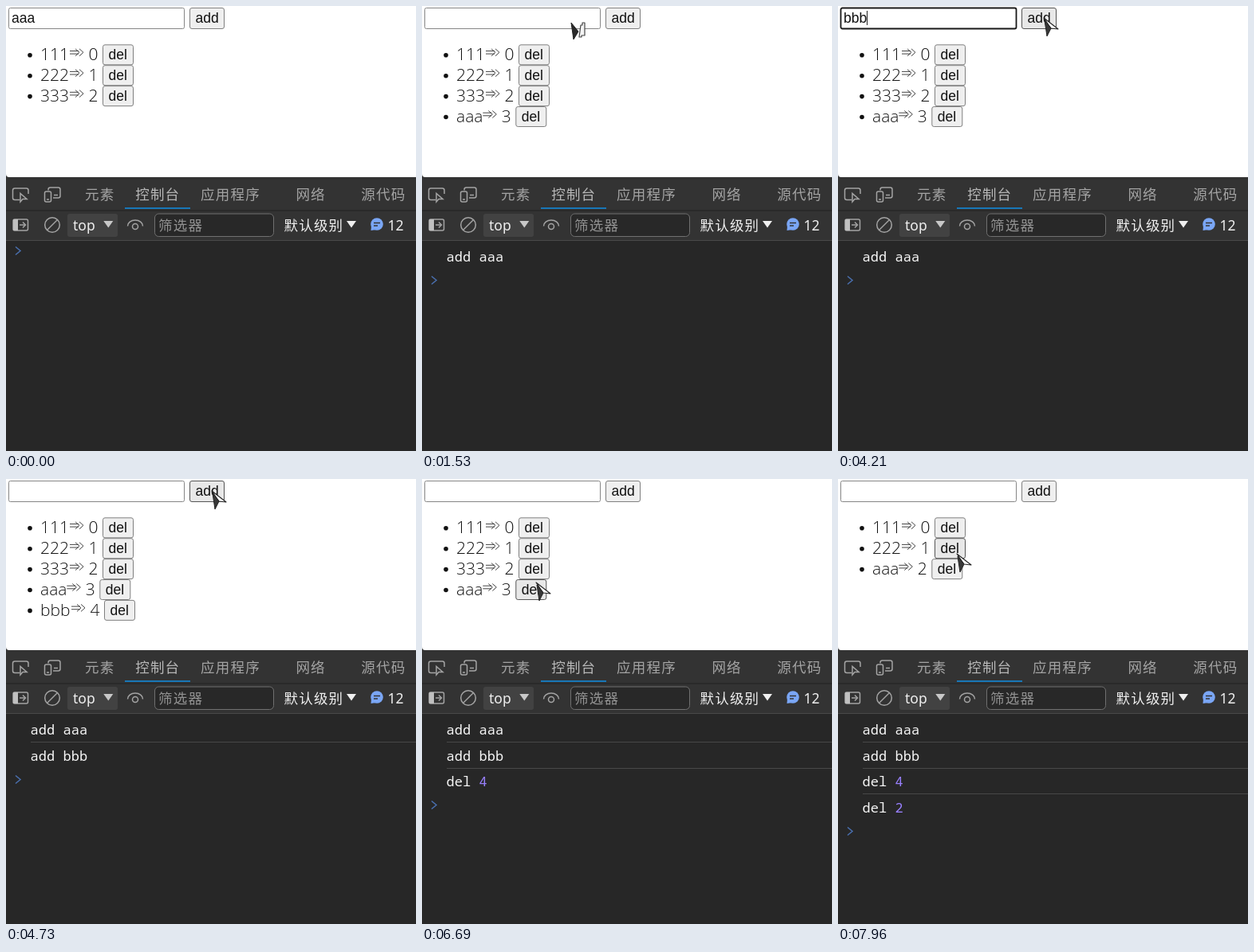
Recreate the animation shown at these times as an HTML page with a canvas. Size 514 px wide and 559 px high, loop 8 s.

```html
<!DOCTYPE html>
<html lang="zh">
<head>
<meta charset="utf-8">
<title>List demo</title>
<style>
html, body { margin: 0; width: 100%; height: 100%; overflow: hidden; background: #272727; }
canvas { display: block; }
</style>
</head>
<body>
<canvas id="stage" width="514" height="559"></canvas>
<script>
const ctx = document.getElementById('stage').getContext('2d');
const W = 514, PAGE_H = 215, BAR_H = 294, LOOP = 8000, STEP = 130;
const UI = '17.5px "Liberation Sans", Arial, sans-serif';
const LIST = '300 21px "Open Sans", "Noto Sans", sans-serif';
const CJK = '17.5px "Noto Sans CJK SC", "Noto Sans CJK", sans-serif';
const BAR = '500 17.5px "Noto Sans", sans-serif';
const MONO = '500 17px "Noto Sans Mono", monospace';
const DIM = '#a4a4a4', LIGHT = '#f0f0f0', BAR_BG = '#333', LOG_BG = '#272727';

const ADD_A = 1000, FOCUS = 1790, TYPE = 2810, KEY = 200, ADD_B = 4610, DEL_B = 5770, DEL_3 = 7080;

const rowY = i => 48.3 + 25.9 * i;
const delSpot = (i, dy = 4) => [142 + dy / 3, rowY(i) + dy];

// Pointer trips: departure, arrival, destination
const TRIPS = [
  [230, 750, [267, 18]],
  [1390, 1530, [186, 19]],
  [2030, 2030, [190, 19]],
  [3840, 4210, [258, 15]],
  [4990, 5650, delSpot(4)],
  [6430, 6690, delSpot(3)],
  [6830, 6960, delSpot(2)],
  [7840, 7960, delSpot(1, 20)]
];

function pointerAt(t) {
  let x = W + 6, y = 190;
  for (const [t0, t1, [tx, ty]] of TRIPS) {
    if (t < t0) break;
    const n = Math.round((t1 - t0) / STEP);
    const done = n ? Math.min(n, Math.floor((t - t0) / (t1 - t0) * n + 1e-6)) : 0;
    const p = (done + 1) / (n + 1);
    x += (tx - x) * p;
    y += (ty - y) * p;
  }
  return { x: Math.round(x), y: Math.round(y) };
}

function text(s, x, y, font, color, spacing = 0) {
  ctx.font = font;
  ctx.fillStyle = color;
  ctx.letterSpacing = spacing + 'px';
  ctx.fillText(s, x, y);
}

const cjk = (s, x, y, color) => text(s, x, y, CJK, color, 1.2);

function rect(x, y, w, h, color) {
  ctx.fillStyle = color;
  ctx.fillRect(x, y, w, h);
}

function paint(fill, stroke, width) {
  if (fill) { ctx.fillStyle = fill; ctx.fill(); }
  if (stroke) { ctx.strokeStyle = stroke; ctx.lineWidth = width; ctx.stroke(); }
}

function box(x, y, w, h, r, fill, stroke, width = 1) {
  ctx.beginPath();
  ctx.roundRect(x, y, w, h, r);
  paint(fill, stroke, width);
}

function poly(pts, fill, stroke, width = 1) {
  ctx.beginPath();
  pts.forEach(([x, y]) => ctx.lineTo(x, y));
  ctx.closePath();
  paint(fill, stroke, width);
}

function line(x1, y1, x2, y2, color, width = 1.5) {
  ctx.beginPath();
  ctx.moveTo(x1, y1);
  ctx.lineTo(x2, y2);
  paint(null, color, width);
}

function disc(x, y, r, fill, stroke) {
  ctx.beginPath();
  ctx.arc(x, y, r, 0, Math.PI * 2);
  paint(fill, stroke, 1.5);
}

// Right-pointing angle with its tip at x, y
function chevron(x, y, w, h, color, width) {
  ctx.beginPath();
  ctx.moveTo(x - w, y - h);
  ctx.lineTo(x, y);
  ctx.lineTo(x - w, y + h);
  paint(null, color, width);
}

const caretDown = (x, y, color) => poly([[x - 6, y], [x + 6, y], [x, y + 8.5]], color);

function button(label, x, y, w, h, p) {
  const hover = p.x >= x && p.x <= x + w && p.y >= y && p.y <= y + h;
  box(x + .5, y + .5, w - 1, h - 1, 2.5, hover ? '#e8e8e8' : '#efefef', hover ? '#555' : '#808080');
  text(label, x + 7.5, y + 19, UI, '#111');
}

function field(t) {
  const focused = t >= FOCUS && t < ADD_B;
  const typed = t < TYPE ? 0 : Math.min(3, 1 + Math.floor((t - TYPE) / KEY));
  const value = t < ADD_A ? 'aaa' : focused ? 'b'.repeat(typed) : '';
  box(3.5, 2.5, 220, 26, 2, '#fff', focused ? '#181818' : '#858585', focused ? 1.8 : 1);
  text(value, 7, 21, UI, '#111');
  const since = typed ? TYPE + KEY * (typed - 1) : FOCUS;
  if (focused && Math.floor((t - since) / 500) % 2 === 0) {
    rect(Math.round(7 + ctx.measureText(value).width), 6, 1, 18, '#222');
  }
}

function item(label, i, p) {
  const y = rowY(i);
  const dx = { aaa: -3.7, bbb: 2 }[label] || 0;
  disc(30, y + 13.5, 2.8, '#111');
  text(label, 43, y + 20, LIST, '#111');
  for (const dy of [-1.8, 1.8]) line(80 + dx, y + 10 + dy, 91 + dx, y + 10 + dy, '#444', 1);
  for (const tip of [92, 97]) chevron(tip + dx, y + 10, 5, 4.5, '#444', 1);
  text(i, 103.5 + dx, y + 20, LIST, '#111');
  button('del', 121 + dx, y, 39, 26, p);
}

function page(t, p) {
  box(0, 0, W, PAGE_H, [0, 0, 0, 4], '#fff');
  field(t);
  button('add', 230, 2, 44, 27, p);
  const items = ['111', '222'];
  if (t < DEL_3) items.push('333');
  if (t >= ADD_A) items.push('aaa');
  if (t >= ADD_B && t < DEL_B) items.push('bbb');
  items.forEach((s, i) => item(s, i, p));
}

function tabs() {
  rect(0, PAGE_H - 6, W, BAR_H - PAGE_H + 6, BAR_BG);
  rect(0, 256, W, 2, '#2a2a2a');
  rect(0, BAR_H, W, 1, '#4a4a4a');

  // Inspect icon
  box(8.5, 229, 19.5, 14.5, 2.5, null, DIM, 1.5);
  rect(17, 236, 13, 9, BAR_BG);
  poly([[18, 235.5], [18, 246], [21, 242.5], [26, 242.5]], BAR_BG, DIM, 1.5);

  // Device icon
  box(53, 228, 15, 13, 2.5, null, DIM, 1.5);
  rect(47, 231.5, 12, 16, BAR_BG);
  box(48.5, 233, 8, 13, 2, null, DIM, 1.5);
  line(60, 237.5, 65, 237.5, DIM);
  line(51, 243, 54, 243, DIM);

  let x = 99;
  ['元素', '控制台', '应用程序', '网络', '源代码'].forEach((s, i) => {
    cjk(s, x, 243, i === 1 ? '#b8b8b8' : DIM);
    x += s.length * 18.7 + (i < 2 ? 25.8 : 44.5);
  });
  rect(149, 253, 82, 2, '#1877b8');
}

function filters() {
  // Sidebar toggle
  box(9, 268, 18.5, 14, 2, null, DIM, 1.5);
  rect(9, 268, 6, 14, '#c0c0c0');
  line(17, 275, 24, 275, DIM);
  chevron(24.5, 275, 3.5, 3.5, DIM, 1.5);

  // Clear
  disc(58, 275, 9.3, null, DIM);
  line(51.5, 281.5, 64.5, 268.5, DIM);

  box(77, 261, 63, 29, 3, '#424242');
  text('top', 84, 282, BAR, '#eee');
  caretDown(128.3, 270, '#c8c8c8');

  // Eye
  disc(162, 277, 3.5, null, DIM);
  ctx.beginPath();
  ctx.ellipse(162, 276.5, 9.5, 7.5, 0, Math.PI, 0);
  paint(null, DIM, 1.5);

  box(186.5, 261, 149, 28.5, 5, '#282828', '#707070');
  cjk('筛选器', 191, 282, '#929292');
  cjk('默认级别', 348.5, 282, LIGHT);
  caretDown(433, 270, LIGHT);

  // Message badge
  disc(465, 274, 7.8, '#7aa6f5');
  poly([[458, 276], [457.5, 282], [464, 281]], '#7aa6f5');
  line(461, 272.5, 469, 272.5, BAR_BG);
  line(461, 276, 466, 276, BAR_BG);
  text('12', 478.5, 282, BAR, LIGHT);
}

function log(t) {
  rect(0, BAR_H + 1, W, 264, LOG_BG);
  const rows = [[ADD_A, 'add', 'aaa'], [ADD_B, 'add', 'bbb'], [DEL_B, 'del', '4'], [DEL_3, 'del', '2']]
    .filter(([at]) => t >= at);
  rows.forEach(([, cmd, arg], i) => {
    const y = Math.round(321 + 32.6 * i);
    text(cmd, 30.5, y, MONO, '#f6f6f6');
    text(arg, 71.5, y, MONO, cmd === 'del' ? '#9980ff' : '#f6f6f6');
    if (i < rows.length - 1) rect(31, y + 9, W - 31, 1, '#484848');
  });
  const y = rows.length ? Math.round(311.5 + 32.6 * rows.length) : 307;
  chevron(18, y + .5, 6, 5, '#4a70b0', 1.5);
}

function pointer({ x, y }) {
  ctx.save();
  ctx.translate(x, y);
  ctx.lineJoin = 'round';
  if (x < 224 && y < 29) {
    // Text beam caught halfway to an arrow
    poly([[1, 2], [10, 13], [4, 23]], '#2a2a2a', '#222');
    poly([[13, 5], [15, 5], [15, 2], [18, 2], [18, 18], [14, 18], [14, 20], [11, 20]], '#f4f4f4', '#444', 1.2);
  } else {
    poly([[0, 0], [18, 14], [9, 13]], '#fff', '#222', 1.1);
    poly([[1, 3], [9, 13], [4, 23]], '#383838', '#222');
  }
  ctx.restore();
}

function draw(t) {
  const p = pointerAt(t);
  tabs();
  rect(0, PAGE_H - 6, W, 6, BAR_BG);
  page(t, p);
  filters();
  log(t);
  if (t >= TRIPS[0][0]) pointer(p);
}

const begin = performance.now();
function tick() {
  draw((performance.now() - begin) % LOOP);
  requestAnimationFrame(tick);
}
tick();
</script>
</body>
</html>
```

════

◆ **Aim of the exercise**:
From the records above, count the lines that contain "stroke". Only the number should be written.

◆ **The completed task**:
8